Each entry below should be printed exactly, with every image left out.

----- Data to use

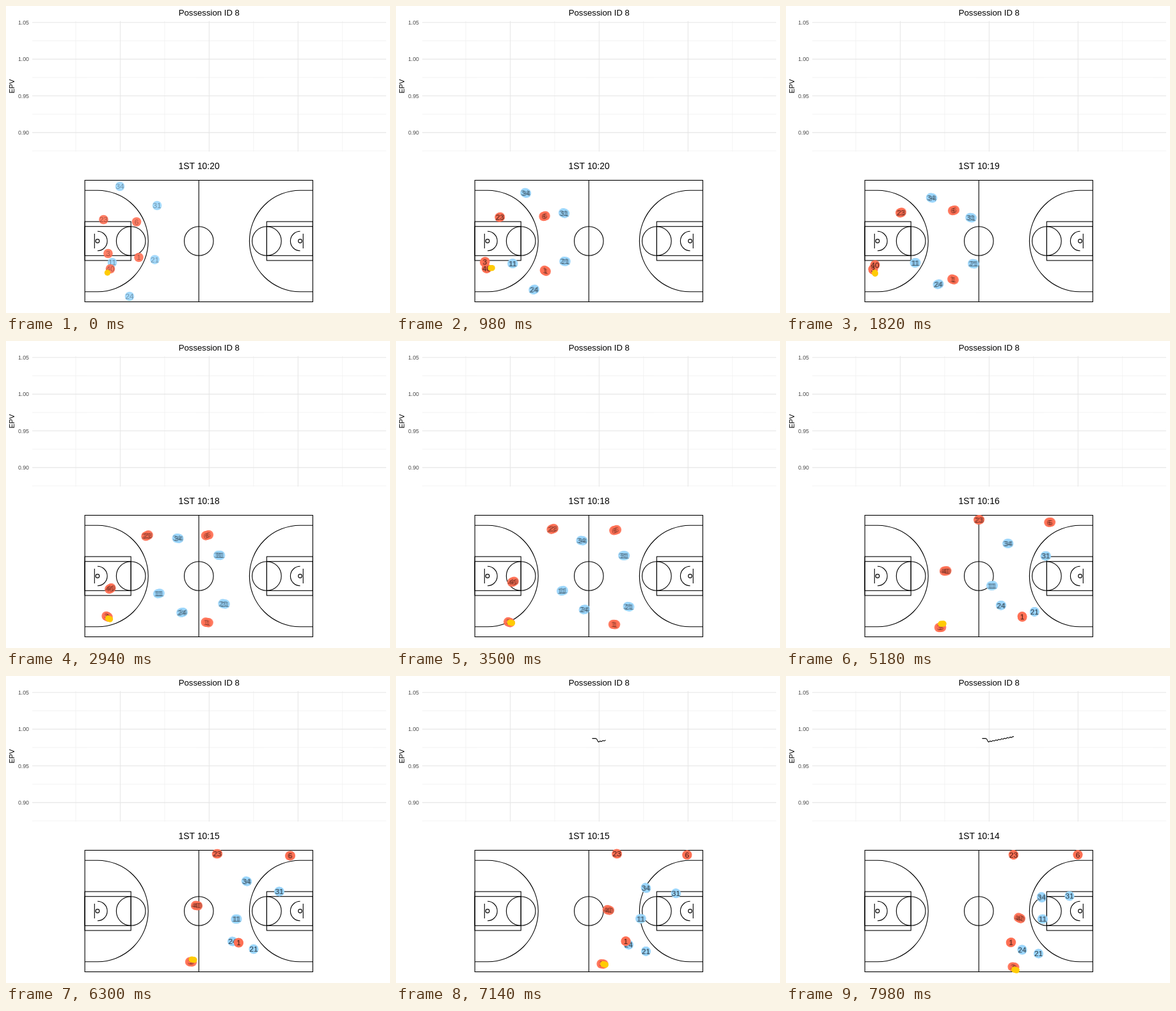
An HTML page with a canvas for the animation above (8 s loop, 600 px wide and 480 px high).

```html
<!DOCTYPE html>
<html lang="en">
<head>
<meta charset="utf-8">
<title>Possession ID 8</title>
<style>
html, body { margin: 0; width: 100%; height: 100%; overflow: hidden; background: #fff; }
canvas { display: block; }
</style>
</head>
<body>
<canvas id="stage" width="600" height="480"></canvas>
<script>
const ctx = document.getElementById('stage').getContext('2d');
const FONT = '"Liberation Sans", Arial, sans-serif';
const LOOP = 8000, STEP = 140, TAU = Math.PI * 2;

// Steps at which players pass their waypoints
const KEYS = [0, 13, 29, 45, 57];

// A few waypoints per jersey: x, y pairs
const BLUE = {
  j34: [178, 282, 227.5, 300, 310.5, 315, 376, 321, 399.5, 346],
  j31: [236, 312, 289, 331, 376, 336, 427, 337, 443, 344],
  j11: [166, 401, 202, 401.5, 280.5, 387, 360, 380, 401, 380],
  j21: [232.5, 396.5, 293, 403, 380, 419, 387, 427, 394.5, 434],
  j24: [193, 454, 238, 435, 311, 416.5, 354, 415, 369, 428]
};
const RED = {
  j23: [152.5, 334, 179.5, 323, 266, 286, 330, 278, 355.5, 279.5],
  j6: [204, 337.5, 262, 319.5, 368, 289.5, 444, 281, 456, 279.5],
  j3: [159.5, 387, 136, 412, 196.5, 446, 289, 447, 355.5, 455],
  j1: [207.5, 393, 261, 427.5, 360, 443.5, 363.5, 417, 351.5, 416.5],
  j40: [163, 411, 139, 405, 203.5, 368.5, 298, 359, 365, 378.5]
};

const mix = (a, b, u) => a + (b - a) * u;
const ease = u => u * u * (3 - 2 * u);

// Slope at waypoint k of one coordinate
function slope(v, k) {
  const rate = j => (v(j + 1) - v(j)) / (KEYS[j + 1] - KEYS[j]);
  const last = KEYS.length - 1;
  if (k === 0) return 2 * rate(0) - slope(v, 1);
  if (k === last) return 2 * rate(last - 1) - slope(v, last - 1);
  const a = KEYS[k] - KEYS[k - 1], b = KEYS[k + 1] - KEYS[k];
  return (rate(k - 1) * b + rate(k) * a) / (a + b);
}

function along(path, axis, s) {
  let k = 0;
  while (k < KEYS.length - 2 && s >= KEYS[k + 1]) k++;
  const v = j => path[2 * j + axis];
  const span = KEYS[k + 1] - KEYS[k], u = (s - KEYS[k]) / span;
  return mix(v(k), v(k + 1), ease(u)) +
    span * u * (1 - u) * ((1 - u) * slope(v, k) - u * slope(v, k + 1));
}

const place = (path, s) => [along(path, 0, s), along(path, 1, s)];

// The ball is passed to jersey 3, then swings around him
function ballAt(s) {
  const [x, y] = place(RED.j3, s), got = ease(Math.min(1, s / 13));
  const swing = 5.8 * Math.cos(TAU * (s - 14) / 48);
  return [mix(158.5, x + 3, got), mix(417, y + swing, got)];
}

// Expected value: flat, a sudden dip, then a wavering climb
function epvAt(u) {
  const dip = 1 / (1 + Math.exp(-1.6 * (u - 8)));
  return 97.6 + dip * (5.6 - 0.2 * (u - 8) + 0.5 * Math.sin(1.4 * u));
}

function text(str, x, y, size, color, align = 'center') {
  ctx.font = size + 'px ' + FONT;
  ctx.fillStyle = color;
  ctx.textAlign = align;
  ctx.fillText(str, x, y);
}

function line(x1, y1, x2, y2) {
  ctx.beginPath();
  ctx.moveTo(x1, y1);
  ctx.lineTo(x2, y2);
  ctx.stroke();
}

function ring(x, y, r, from = 0, to = TAU) {
  ctx.beginPath();
  ctx.arc(x, y, r, from, to);
  ctx.stroke();
}

function dot(x, y, r, color) {
  ctx.fillStyle = color;
  ctx.beginPath();
  ctx.arc(x, y, r, 0, TAU);
  ctx.fill();
}

function grid(x0, y0, color, width) {
  ctx.strokeStyle = color;
  ctx.lineWidth = width;
  for (let x = x0; x < 594; x += 138.9) line(x, 23.5, x, 227.5);
  for (let y = y0; y < 228; y += 57.4) line(41, y, 594, y);
}

function chart(step) {
  grid(109, 54.4, '#f0f0f0', 0.8);
  grid(178.5, 25.7, '#e6e6e6', 1.07);
  for (let i = 0; i < 4; i++) {
    text((1.05 - i * 0.05).toFixed(2), 36, 29 + i * 57.4, 8.8, '#4d4d4d', 'right');
  }
  text('Possession ID 8', 317.3, 15, 13.2, '#000');
  ctx.save();
  ctx.translate(13.3, 125.5);
  ctx.rotate(-Math.PI / 2);
  text('EPV', 0, 0, 11, '#000');
  ctx.restore();

  const reach = 49.5 * (step * STEP - 6500) / 1480;
  ctx.strokeStyle = '#000';
  ctx.lineWidth = 1.1;
  ctx.beginPath();
  for (let u = 0; u <= reach; u += 0.5) ctx.lineTo(306.5 + u, epvAt(u));
  ctx.stroke();
}

function halfCourt() {
  const mid = 367.5, q = Math.PI / 2;
  ctx.strokeRect(123.2, 337.1, 72, 60.8);
  ctx.strokeRect(123.2, 344.7, 72, 45.6);
  ring(195.2, mid, 22.8);
  ring(143, mid, 2.9);
  ring(143, mid, 15.2, -q, q);
  line(138.3, mid - 11.4, 138.3, mid + 11.4);
  ctx.beginPath();
  ctx.moveTo(123.2, mid - 79.2);
  ctx.arc(143, mid, 79.2, -q, q);
  ctx.lineTo(123.2, mid + 79.2);
  ctx.stroke();
}

function court() {
  ctx.strokeStyle = '#000';
  ctx.lineWidth = 1.1;
  ctx.strokeRect(123.2, 272.5, 356.2, 190);
  line(301.3, 272.5, 301.3, 462.5);
  ring(301.3, 367.5, 22.8);
  halfCourt();
  ctx.save();
  ctx.translate(602.6, 0);
  ctx.scale(-1, 1);
  halfCourt();
  ctx.restore();
}

function team(players, color, ticks) {
  for (const id in players) {
    for (const s of ticks) dot(...place(players[id], s), 7.3, color);
  }
  for (const id in players) {
    for (const s of ticks) {
      const [x, y] = place(players[id], s);
      text(id.slice(1), x, y + 4.2, 11.8, 'rgba(0,0,0,0.32)');
    }
  }
}

function draw(step) {
  ctx.fillStyle = '#fff';
  ctx.fillRect(0, 0, 600, 480);
  chart(step);

  const gone = Math.max(0, Math.floor((step - 10) * 3 / 25) + 1);
  text('1ST 10:' + (20 - gone), 301.6, 255.2, 13.9, '#000');
  court();

  // Each step shows three tracking samples, the opening one a single sample
  const ticks = step ? [-1, 0, 1].map(d => step + d / 3) : [0];
  team(BLUE, 'rgba(155,214,252,0.9)', ticks);
  team(RED, 'rgba(255,112,84,0.9)', ticks);
  for (const s of ticks) dot(...ballAt(s), 4.7, '#ffcb05');
}

function tick(now) {
  draw(Math.floor(now % LOOP / STEP));
  requestAnimationFrame(tick);
}
draw(0);
requestAnimationFrame(tick);
</script>
</body>
</html>
```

----------

Task solution:
An HTML page with a canvas for the animation above (8 s loop, 600 px wide and 480 px high).

```html
<!DOCTYPE html>
<html lang="en">
<head>
<meta charset="utf-8">
<title>Possession ID 8</title>
<style>
html, body { margin: 0; width: 100%; height: 100%; overflow: hidden; background: #fff; }
canvas { display: block; }
</style>
</head>
<body>
<canvas id="stage" width="600" height="480"></canvas>
<script>
const ctx = document.getElementById('stage').getContext('2d');
const FONT = '"Liberation Sans", Arial, sans-serif';
const LOOP = 8000, STEP = 140, TAU = Math.PI * 2;

// Steps at which players pass their waypoints
const KEYS = [0, 13, 29, 45, 57];

// A few waypoints per jersey: x, y pairs
const BLUE = {
  j34: [178, 282, 227.5, 300, 310.5, 315, 376, 321, 399.5, 346],
  j31: [236, 312, 289, 331, 376, 336, 427, 337, 443, 344],
  j11: [166, 401, 202, 401.5, 280.5, 387, 360, 380, 401, 380],
  j21: [232.5, 396.5, 293, 403, 380, 419, 387, 427, 394.5, 434],
  j24: [193, 454, 238, 435, 311, 416.5, 354, 415, 369, 428]
};
const RED = {
  j23: [152.5, 334, 179.5, 323, 266, 286, 330, 278, 355.5, 279.5],
  j6: [204, 337.5, 262, 319.5, 368, 289.5, 444, 281, 456, 279.5],
  j3: [159.5, 387, 136, 412, 196.5, 446, 289, 447, 355.5, 455],
  j1: [207.5, 393, 261, 427.5, 360, 443.5, 363.5, 417, 351.5, 416.5],
  j40: [163, 411, 139, 405, 203.5, 368.5, 298, 359, 365, 378.5]
};

const mix = (a, b, u) => a + (b - a) * u;
const ease = u => u * u * (3 - 2 * u);

// Slope at waypoint k of one coordinate
function slope(v, k) {
  const rate = j => (v(j + 1) - v(j)) / (KEYS[j + 1] - KEYS[j]);
  const last = KEYS.length - 1;
  if (k === 0) return 2 * rate(0) - slope(v, 1);
  if (k === last) return 2 * rate(last - 1) - slope(v, last - 1);
  const a = KEYS[k] - KEYS[k - 1], b = KEYS[k + 1] - KEYS[k];
  return (rate(k - 1) * b + rate(k) * a) / (a + b);
}

function along(path, axis, s) {
  let k = 0;
  while (k < KEYS.length - 2 && s >= KEYS[k + 1]) k++;
  const v = j => path[2 * j + axis];
  const span = KEYS[k + 1] - KEYS[k], u = (s - KEYS[k]) / span;
  return mix(v(k), v(k + 1), ease(u)) +
    span * u * (1 - u) * ((1 - u) * slope(v, k) - u * slope(v, k + 1));
}

const place = (path, s) => [along(path, 0, s), along(path, 1, s)];

// The ball is passed to jersey 3, then swings around him
function ballAt(s) {
  const [x, y] = place(RED.j3, s), got = ease(Math.min(1, s / 13));
  const swing = 5.8 * Math.cos(TAU * (s - 14) / 48);
  return [mix(158.5, x + 3, got), mix(417, y + swing, got)];
}

// Expected value: flat, a sudden dip, then a wavering climb
function epvAt(u) {
  const dip = 1 / (1 + Math.exp(-1.6 * (u - 8)));
  return 97.6 + dip * (5.6 - 0.2 * (u - 8) + 0.5 * Math.sin(1.4 * u));
}

function text(str, x, y, size, color, align = 'center') {
  ctx.font = size + 'px ' + FONT;
  ctx.fillStyle = color;
  ctx.textAlign = align;
  ctx.fillText(str, x, y);
}

function line(x1, y1, x2, y2) {
  ctx.beginPath();
  ctx.moveTo(x1, y1);
  ctx.lineTo(x2, y2);
  ctx.stroke();
}

function ring(x, y, r, from = 0, to = TAU) {
  ctx.beginPath();
  ctx.arc(x, y, r, from, to);
  ctx.stroke();
}

function dot(x, y, r, color) {
  ctx.fillStyle = color;
  ctx.beginPath();
  ctx.arc(x, y, r, 0, TAU);
  ctx.fill();
}

function grid(x0, y0, color, width) {
  ctx.strokeStyle = color;
  ctx.lineWidth = width;
  for (let x = x0; x < 594; x += 138.9) line(x, 23.5, x, 227.5);
  for (let y = y0; y < 228; y += 57.4) line(41, y, 594, y);
}

function chart(step) {
  grid(109, 54.4, '#f0f0f0', 0.8);
  grid(178.5, 25.7, '#e6e6e6', 1.07);
  for (let i = 0; i < 4; i++) {
    text((1.05 - i * 0.05).toFixed(2), 36, 29 + i * 57.4, 8.8, '#4d4d4d', 'right');
  }
  text('Possession ID 8', 317.3, 15, 13.2, '#000');
  ctx.save();
  ctx.translate(13.3, 125.5);
  ctx.rotate(-Math.PI / 2);
  text('EPV', 0, 0, 11, '#000');
  ctx.restore();

  const reach = 49.5 * (step * STEP - 6500) / 1480;
  ctx.strokeStyle = '#000';
  ctx.lineWidth = 1.1;
  ctx.beginPath();
  for (let u = 0; u <= reach; u += 0.5) ctx.lineTo(306.5 + u, epvAt(u));
  ctx.stroke();
}

function halfCourt() {
  const mid = 367.5, q = Math.PI / 2;
  ctx.strokeRect(123.2, 337.1, 72, 60.8);
  ctx.strokeRect(123.2, 344.7, 72, 45.6);
  ring(195.2, mid, 22.8);
  ring(143, mid, 2.9);
  ring(143, mid, 15.2, -q, q);
  line(138.3, mid - 11.4, 138.3, mid + 11.4);
  ctx.beginPath();
  ctx.moveTo(123.2, mid - 79.2);
  ctx.arc(143, mid, 79.2, -q, q);
  ctx.lineTo(123.2, mid + 79.2);
  ctx.stroke();
}

function court() {
  ctx.strokeStyle = '#000';
  ctx.lineWidth = 1.1;
  ctx.strokeRect(123.2, 272.5, 356.2, 190);
  line(301.3, 272.5, 301.3, 462.5);
  ring(301.3, 367.5, 22.8);
  halfCourt();
  ctx.save();
  ctx.translate(602.6, 0);
  ctx.scale(-1, 1);
  halfCourt();
  ctx.restore();
}

function team(players, color, ticks) {
  for (const id in players) {
    for (const s of ticks) dot(...place(players[id], s), 7.3, color);
  }
  for (const id in players) {
    for (const s of ticks) {
      const [x, y] = place(players[id], s);
      text(id.slice(1), x, y + 4.2, 11.8, 'rgba(0,0,0,0.32)');
    }
  }
}

function draw(step) {
  ctx.fillStyle = '#fff';
  ctx.fillRect(0, 0, 600, 480);
  chart(step);

  const gone = Math.max(0, Math.floor((step - 10) * 3 / 25) + 1);
  text('1ST 10:' + (20 - gone), 301.6, 255.2, 13.9, '#000');
  court();

  // Each step shows three tracking samples, the opening one a single sample
  const ticks = step ? [-1, 0, 1].map(d => step + d / 3) : [0];
  team(BLUE, 'rgba(155,214,252,0.9)', ticks);
  team(RED, 'rgba(255,112,84,0.9)', ticks);
  for (const s of ticks) dot(...ballAt(s), 4.7, '#ffcb05');
}

function tick(now) {
  draw(Math.floor(now % LOOP / STEP));
  requestAnimationFrame(tick);
}
draw(0);
requestAnimationFrame(tick);
</script>
</body>
</html>
```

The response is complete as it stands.